(Document images with source code)
◇ ◇ ◇
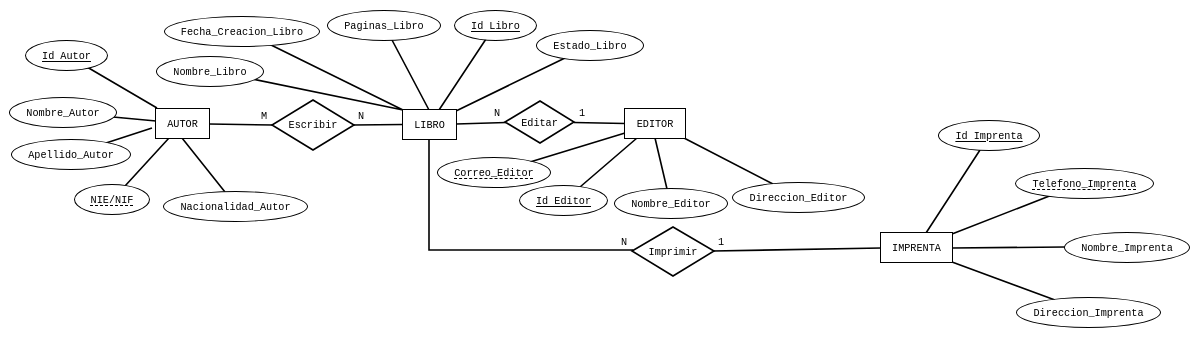
<!DOCTYPE html>
<html lang="es">
<head>
<meta charset="utf-8">
<title>Diagrama entidad-relación: libro</title>
<style>
:root { --ink: #000; --paper: #fff; --stroke: 1.6px; }
* { box-sizing: border-box; }
html, body { margin: 0; background: var(--paper); }
.diagram {
  position: relative; width: 1200px; height: 338px; overflow: hidden;
  background: var(--paper); color: var(--ink);
  font: 10.2px/12px "Liberation Mono", monospace;
}
.connectors { position: absolute; inset: 0; fill: none; stroke: var(--ink); stroke-width: 1.6; }
.relations { fill: var(--paper); }
.node {
  position: absolute; left: var(--x); top: var(--y); width: var(--w); height: var(--h, 31px);
  display: flex; align-items: center; justify-content: center;
  padding-top: 2px; white-space: nowrap;
}
.attribute, .entity { border: var(--stroke) solid var(--ink); background: var(--paper); }
.attribute { border-radius: 50%; }
.key span, .alternate span { text-decoration: underline 1px; text-underline-offset: 2px; }
.alternate span { text-decoration-style: dashed; }
.cardinality { position: absolute; left: var(--x); top: var(--y); }
</style>
</head>
<body>
<main class="diagram">
  <svg class="connectors" width="1200" height="338" viewBox="0 0 1200 338" aria-hidden="true">
    <g class="author-lines">
      <path d="M87 67 157 108M113 117 156 121M106 143 152 128M125 186 169 138M225 192 182 138"/>
    </g>
    <g class="book-lines">
      <path d="M252 79 403 110M269 44 403 110M392 40 429 110M486 39 439 110M565 58 456 111"/>
    </g>
    <g class="publisher-lines">
      <path d="M530 162 625 133M580 187 637 138M667 189 655 138M773 184 684 138"/>
    </g>
    <g class="printer-lines">
      <path d="M980 150 926 233M1052 195 952 234M1065 247 952 248M1055 300 952 262"/>
    </g>
    <g class="relation-lines">
      <path d="M209 124 273 125M353 125 403 124.500M456 124 506 122.500M574 122.500 625 123.500"/>
      <path d="M429 139V250H633M713 251 881 248"/>
    </g>
    <g class="relations">
      <polygon points="313,100 354,125 313,150 272,125"/>
      <polygon points="540,101 574,122 540,143 505,122"/>
      <polygon points="673,227 714,251 673,276 632,251"/>
    </g>
  </svg>

  <section aria-label="Autor">
    <div class="node entity" style="--x:155px;--y:108px;--w:55px">AUTOR</div>
    <div class="node attribute key" style="--x:25px;--y:40px;--w:83px"><span>Id Autor</span></div>
    <div class="node attribute" style="--x:9px;--y:97px;--w:108px">Nombre_Autor</div>
    <div class="node attribute" style="--x:11px;--y:139px;--w:120px">Apellido_Autor</div>
    <div class="node attribute alternate" style="--x:74px;--y:184px;--w:76px"><span>NIE/NIF</span></div>
    <div class="node attribute" style="--x:163px;--y:191px;--w:145px">Nacionalidad_Autor</div>
  </section>

  <section aria-label="Libro">
    <div class="node entity" style="--x:402px;--y:109px;--w:55px">LIBRO</div>
    <div class="node attribute" style="--x:156px;--y:56px;--w:108px">Nombre_Libro</div>
    <div class="node attribute" style="--x:164px;--y:16px;--w:156px">Fecha_Creacion_Libro</div>
    <div class="node attribute" style="--x:327px;--y:10px;--w:114px">Paginas_Libro</div>
    <div class="node attribute key" style="--x:454px;--y:10px;--w:83px"><span>Id Libro</span></div>
    <div class="node attribute" style="--x:536px;--y:30px;--w:108px">Estado_Libro</div>
  </section>

  <section aria-label="Editor">
    <div class="node entity" style="--x:624px;--y:108px;--w:62px">EDITOR</div>
    <div class="node attribute alternate" style="--x:437px;--y:157px;--w:114px"><span>Correo_Editor</span></div>
    <div class="node attribute key" style="--x:519px;--y:185px;--w:89px"><span>Id Editor</span></div>
    <div class="node attribute" style="--x:614px;--y:188px;--w:114px">Nombre_Editor</div>
    <div class="node attribute" style="--x:732px;--y:182px;--w:133px">Direccion_Editor</div>
  </section>

  <section aria-label="Imprenta">
    <div class="node entity" style="--x:880px;--y:232px;--w:73px">IMPRENTA</div>
    <div class="node attribute key" style="--x:938px;--y:120px;--w:102px"><span>Id Imprenta</span></div>
    <div class="node attribute alternate" style="--x:1015px;--y:168px;--w:139px"><span>Telefono_Imprenta</span></div>
    <div class="node attribute" style="--x:1064px;--y:232px;--w:126px">Nombre_Imprenta</div>
    <div class="node attribute" style="--x:1016px;--y:297px;--w:145px">Direccion_Imprenta</div>
  </section>

  <section aria-label="Relaciones">
    <div class="node relation" style="--x:272px;--y:100px;--w:82px;--h:50px">Escribir</div>
    <span class="cardinality" style="--x:261px;--y:111px">M</span>
    <span class="cardinality" style="--x:358px;--y:111px">N</span>
    <div class="node relation" style="--x:505px;--y:101px;--w:69px;--h:43px">Editar</div>
    <span class="cardinality" style="--x:494px;--y:108px">N</span>
    <span class="cardinality" style="--x:579px;--y:108px">1</span>
    <div class="node relation" style="--x:632px;--y:227px;--w:82px;--h:50px">Imprimir</div>
    <span class="cardinality" style="--x:621px;--y:237px">N</span>
    <span class="cardinality" style="--x:718px;--y:237px">1</span>
  </section>
</main>
</body>
</html>
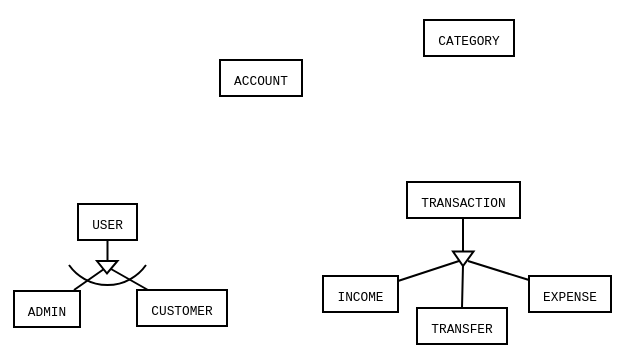
<!DOCTYPE html>
<html lang="en">
<head>
<meta charset="utf-8">
<title>Entity diagram</title>
<style>
  :root { --paper: #fff; --ink: #000; }
  * { box-sizing: border-box; }
  body { margin: 0; background: var(--paper); }
  .diagram {
    position: relative;
    width: 624px;
    height: 364px;
    overflow: hidden;
    background: var(--paper);
    color: var(--ink);
    font: 12.8px "Liberation Mono", monospace;
  }
  .connectors {
    position: absolute;
    inset: 0;
    fill: none;
    stroke: var(--ink);
    stroke-width: 2;
  }
  .connectors .inherit { fill: var(--paper); }
  .entity {
    position: absolute;
    display: flex;
    align-items: center;
    justify-content: center;
    height: 38px;
    padding-top: 6px;
    border: 2px solid var(--ink);
    background: var(--paper);
    white-space: nowrap;
  }
  .category { left: 423px; top: 19px; width: 92px; }
  .account { left: 219px; top: 59px; width: 84px; }
  .user { left: 77px; top: 203px; width: 61px; }
  .admin { left: 13px; top: 290px; width: 68px; }
  .customer { left: 136px; top: 289px; width: 92px; }
  .transaction { left: 406px; top: 181px; width: 115px; }
  .income { left: 322px; top: 275px; width: 77px; }
  .transfer { left: 416px; top: 307px; width: 92px; }
  .expense { left: 528px; top: 275px; width: 84px; }
</style>
</head>
<body>
<main class="diagram">
  <svg class="connectors" width="624" height="364" viewBox="0 0 624 364" aria-hidden="true">
    <g class="user-subtypes">
      <path d="M107.5 240V261M104 269L74 290M111 269L148 290"/>
      <path d="M69 265A47 47 0 0 0 146 265"/>
      <polygon class="inherit" points="97,261 117.5,261 107,273.5"/>
    </g>
    <g class="transaction-subtypes">
      <path d="M463 218V252M459 261L398 281M468 261L529 280M463 265L462 308"/>
      <polygon class="inherit" points="453,251.5 473.5,251.5 463,266"/>
    </g>
  </svg>
  <div class="entity category">CATEGORY</div>
  <div class="entity account">ACCOUNT</div>
  <div class="entity user">USER</div>
  <div class="entity admin">ADMIN</div>
  <div class="entity customer">CUSTOMER</div>
  <div class="entity transaction">TRANSACTION</div>
  <div class="entity income">INCOME</div>
  <div class="entity transfer">TRANSFER</div>
  <div class="entity expense">EXPENSE</div>
</main>
</body>
</html>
◇ ◇ ◇
• **WORK REQUIRED**
Here the job is to repeat the entries verbatim while leaving all pictures out.

• **PROBLEM SOLUTION**
<!DOCTYPE html>
<html lang="es">
<head>
<meta charset="utf-8">
<title>Diagrama entidad-relación: libro</title>
<style>
:root { --ink: #000; --paper: #fff; --stroke: 1.6px; }
* { box-sizing: border-box; }
html, body { margin: 0; background: var(--paper); }
.diagram {
  position: relative; width: 1200px; height: 338px; overflow: hidden;
  background: var(--paper); color: var(--ink);
  font: 10.2px/12px "Liberation Mono", monospace;
}
.connectors { position: absolute; inset: 0; fill: none; stroke: var(--ink); stroke-width: 1.6; }
.relations { fill: var(--paper); }
.node {
  position: absolute; left: var(--x); top: var(--y); width: var(--w); height: var(--h, 31px);
  display: flex; align-items: center; justify-content: center;
  padding-top: 2px; white-space: nowrap;
}
.attribute, .entity { border: var(--stroke) solid var(--ink); background: var(--paper); }
.attribute { border-radius: 50%; }
.key span, .alternate span { text-decoration: underline 1px; text-underline-offset: 2px; }
.alternate span { text-decoration-style: dashed; }
.cardinality { position: absolute; left: var(--x); top: var(--y); }
</style>
</head>
<body>
<main class="diagram">
  <svg class="connectors" width="1200" height="338" viewBox="0 0 1200 338" aria-hidden="true">
    <g class="author-lines">
      <path d="M87 67 157 108M113 117 156 121M106 143 152 128M125 186 169 138M225 192 182 138"/>
    </g>
    <g class="book-lines">
      <path d="M252 79 403 110M269 44 403 110M392 40 429 110M486 39 439 110M565 58 456 111"/>
    </g>
    <g class="publisher-lines">
      <path d="M530 162 625 133M580 187 637 138M667 189 655 138M773 184 684 138"/>
    </g>
    <g class="printer-lines">
      <path d="M980 150 926 233M1052 195 952 234M1065 247 952 248M1055 300 952 262"/>
    </g>
    <g class="relation-lines">
      <path d="M209 124 273 125M353 125 403 124.500M456 124 506 122.500M574 122.500 625 123.500"/>
      <path d="M429 139V250H633M713 251 881 248"/>
    </g>
    <g class="relations">
      <polygon points="313,100 354,125 313,150 272,125"/>
      <polygon points="540,101 574,122 540,143 505,122"/>
      <polygon points="673,227 714,251 673,276 632,251"/>
    </g>
  </svg>

  <section aria-label="Autor">
    <div class="node entity" style="--x:155px;--y:108px;--w:55px">AUTOR</div>
    <div class="node attribute key" style="--x:25px;--y:40px;--w:83px"><span>Id Autor</span></div>
    <div class="node attribute" style="--x:9px;--y:97px;--w:108px">Nombre_Autor</div>
    <div class="node attribute" style="--x:11px;--y:139px;--w:120px">Apellido_Autor</div>
    <div class="node attribute alternate" style="--x:74px;--y:184px;--w:76px"><span>NIE/NIF</span></div>
    <div class="node attribute" style="--x:163px;--y:191px;--w:145px">Nacionalidad_Autor</div>
  </section>

  <section aria-label="Libro">
    <div class="node entity" style="--x:402px;--y:109px;--w:55px">LIBRO</div>
    <div class="node attribute" style="--x:156px;--y:56px;--w:108px">Nombre_Libro</div>
    <div class="node attribute" style="--x:164px;--y:16px;--w:156px">Fecha_Creacion_Libro</div>
    <div class="node attribute" style="--x:327px;--y:10px;--w:114px">Paginas_Libro</div>
    <div class="node attribute key" style="--x:454px;--y:10px;--w:83px"><span>Id Libro</span></div>
    <div class="node attribute" style="--x:536px;--y:30px;--w:108px">Estado_Libro</div>
  </section>

  <section aria-label="Editor">
    <div class="node entity" style="--x:624px;--y:108px;--w:62px">EDITOR</div>
    <div class="node attribute alternate" style="--x:437px;--y:157px;--w:114px"><span>Correo_Editor</span></div>
    <div class="node attribute key" style="--x:519px;--y:185px;--w:89px"><span>Id Editor</span></div>
    <div class="node attribute" style="--x:614px;--y:188px;--w:114px">Nombre_Editor</div>
    <div class="node attribute" style="--x:732px;--y:182px;--w:133px">Direccion_Editor</div>
  </section>

  <section aria-label="Imprenta">
    <div class="node entity" style="--x:880px;--y:232px;--w:73px">IMPRENTA</div>
    <div class="node attribute key" style="--x:938px;--y:120px;--w:102px"><span>Id Imprenta</span></div>
    <div class="node attribute alternate" style="--x:1015px;--y:168px;--w:139px"><span>Telefono_Imprenta</span></div>
    <div class="node attribute" style="--x:1064px;--y:232px;--w:126px">Nombre_Imprenta</div>
    <div class="node attribute" style="--x:1016px;--y:297px;--w:145px">Direccion_Imprenta</div>
  </section>

  <section aria-label="Relaciones">
    <div class="node relation" style="--x:272px;--y:100px;--w:82px;--h:50px">Escribir</div>
    <span class="cardinality" style="--x:261px;--y:111px">M</span>
    <span class="cardinality" style="--x:358px;--y:111px">N</span>
    <div class="node relation" style="--x:505px;--y:101px;--w:69px;--h:43px">Editar</div>
    <span class="cardinality" style="--x:494px;--y:108px">N</span>
    <span class="cardinality" style="--x:579px;--y:108px">1</span>
    <div class="node relation" style="--x:632px;--y:227px;--w:82px;--h:50px">Imprimir</div>
    <span class="cardinality" style="--x:621px;--y:237px">N</span>
    <span class="cardinality" style="--x:718px;--y:237px">1</span>
  </section>
</main>
</body>
</html>
<!DOCTYPE html>
<html lang="en">
<head>
<meta charset="utf-8">
<title>Entity diagram</title>
<style>
  :root { --paper: #fff; --ink: #000; }
  * { box-sizing: border-box; }
  body { margin: 0; background: var(--paper); }
  .diagram {
    position: relative;
    width: 624px;
    height: 364px;
    overflow: hidden;
    background: var(--paper);
    color: var(--ink);
    font: 12.8px "Liberation Mono", monospace;
  }
  .connectors {
    position: absolute;
    inset: 0;
    fill: none;
    stroke: var(--ink);
    stroke-width: 2;
  }
  .connectors .inherit { fill: var(--paper); }
  .entity {
    position: absolute;
    display: flex;
    align-items: center;
    justify-content: center;
    height: 38px;
    padding-top: 6px;
    border: 2px solid var(--ink);
    background: var(--paper);
    white-space: nowrap;
  }
  .category { left: 423px; top: 19px; width: 92px; }
  .account { left: 219px; top: 59px; width: 84px; }
  .user { left: 77px; top: 203px; width: 61px; }
  .admin { left: 13px; top: 290px; width: 68px; }
  .customer { left: 136px; top: 289px; width: 92px; }
  .transaction { left: 406px; top: 181px; width: 115px; }
  .income { left: 322px; top: 275px; width: 77px; }
  .transfer { left: 416px; top: 307px; width: 92px; }
  .expense { left: 528px; top: 275px; width: 84px; }
</style>
</head>
<body>
<main class="diagram">
  <svg class="connectors" width="624" height="364" viewBox="0 0 624 364" aria-hidden="true">
    <g class="user-subtypes">
      <path d="M107.5 240V261M104 269L74 290M111 269L148 290"/>
      <path d="M69 265A47 47 0 0 0 146 265"/>
      <polygon class="inherit" points="97,261 117.5,261 107,273.5"/>
    </g>
    <g class="transaction-subtypes">
      <path d="M463 218V252M459 261L398 281M468 261L529 280M463 265L462 308"/>
      <polygon class="inherit" points="453,251.5 473.5,251.5 463,266"/>
    </g>
  </svg>
  <div class="entity category">CATEGORY</div>
  <div class="entity account">ACCOUNT</div>
  <div class="entity user">USER</div>
  <div class="entity admin">ADMIN</div>
  <div class="entity customer">CUSTOMER</div>
  <div class="entity transaction">TRANSACTION</div>
  <div class="entity income">INCOME</div>
  <div class="entity transfer">TRANSFER</div>
  <div class="entity expense">EXPENSE</div>
</main>
</body>
</html>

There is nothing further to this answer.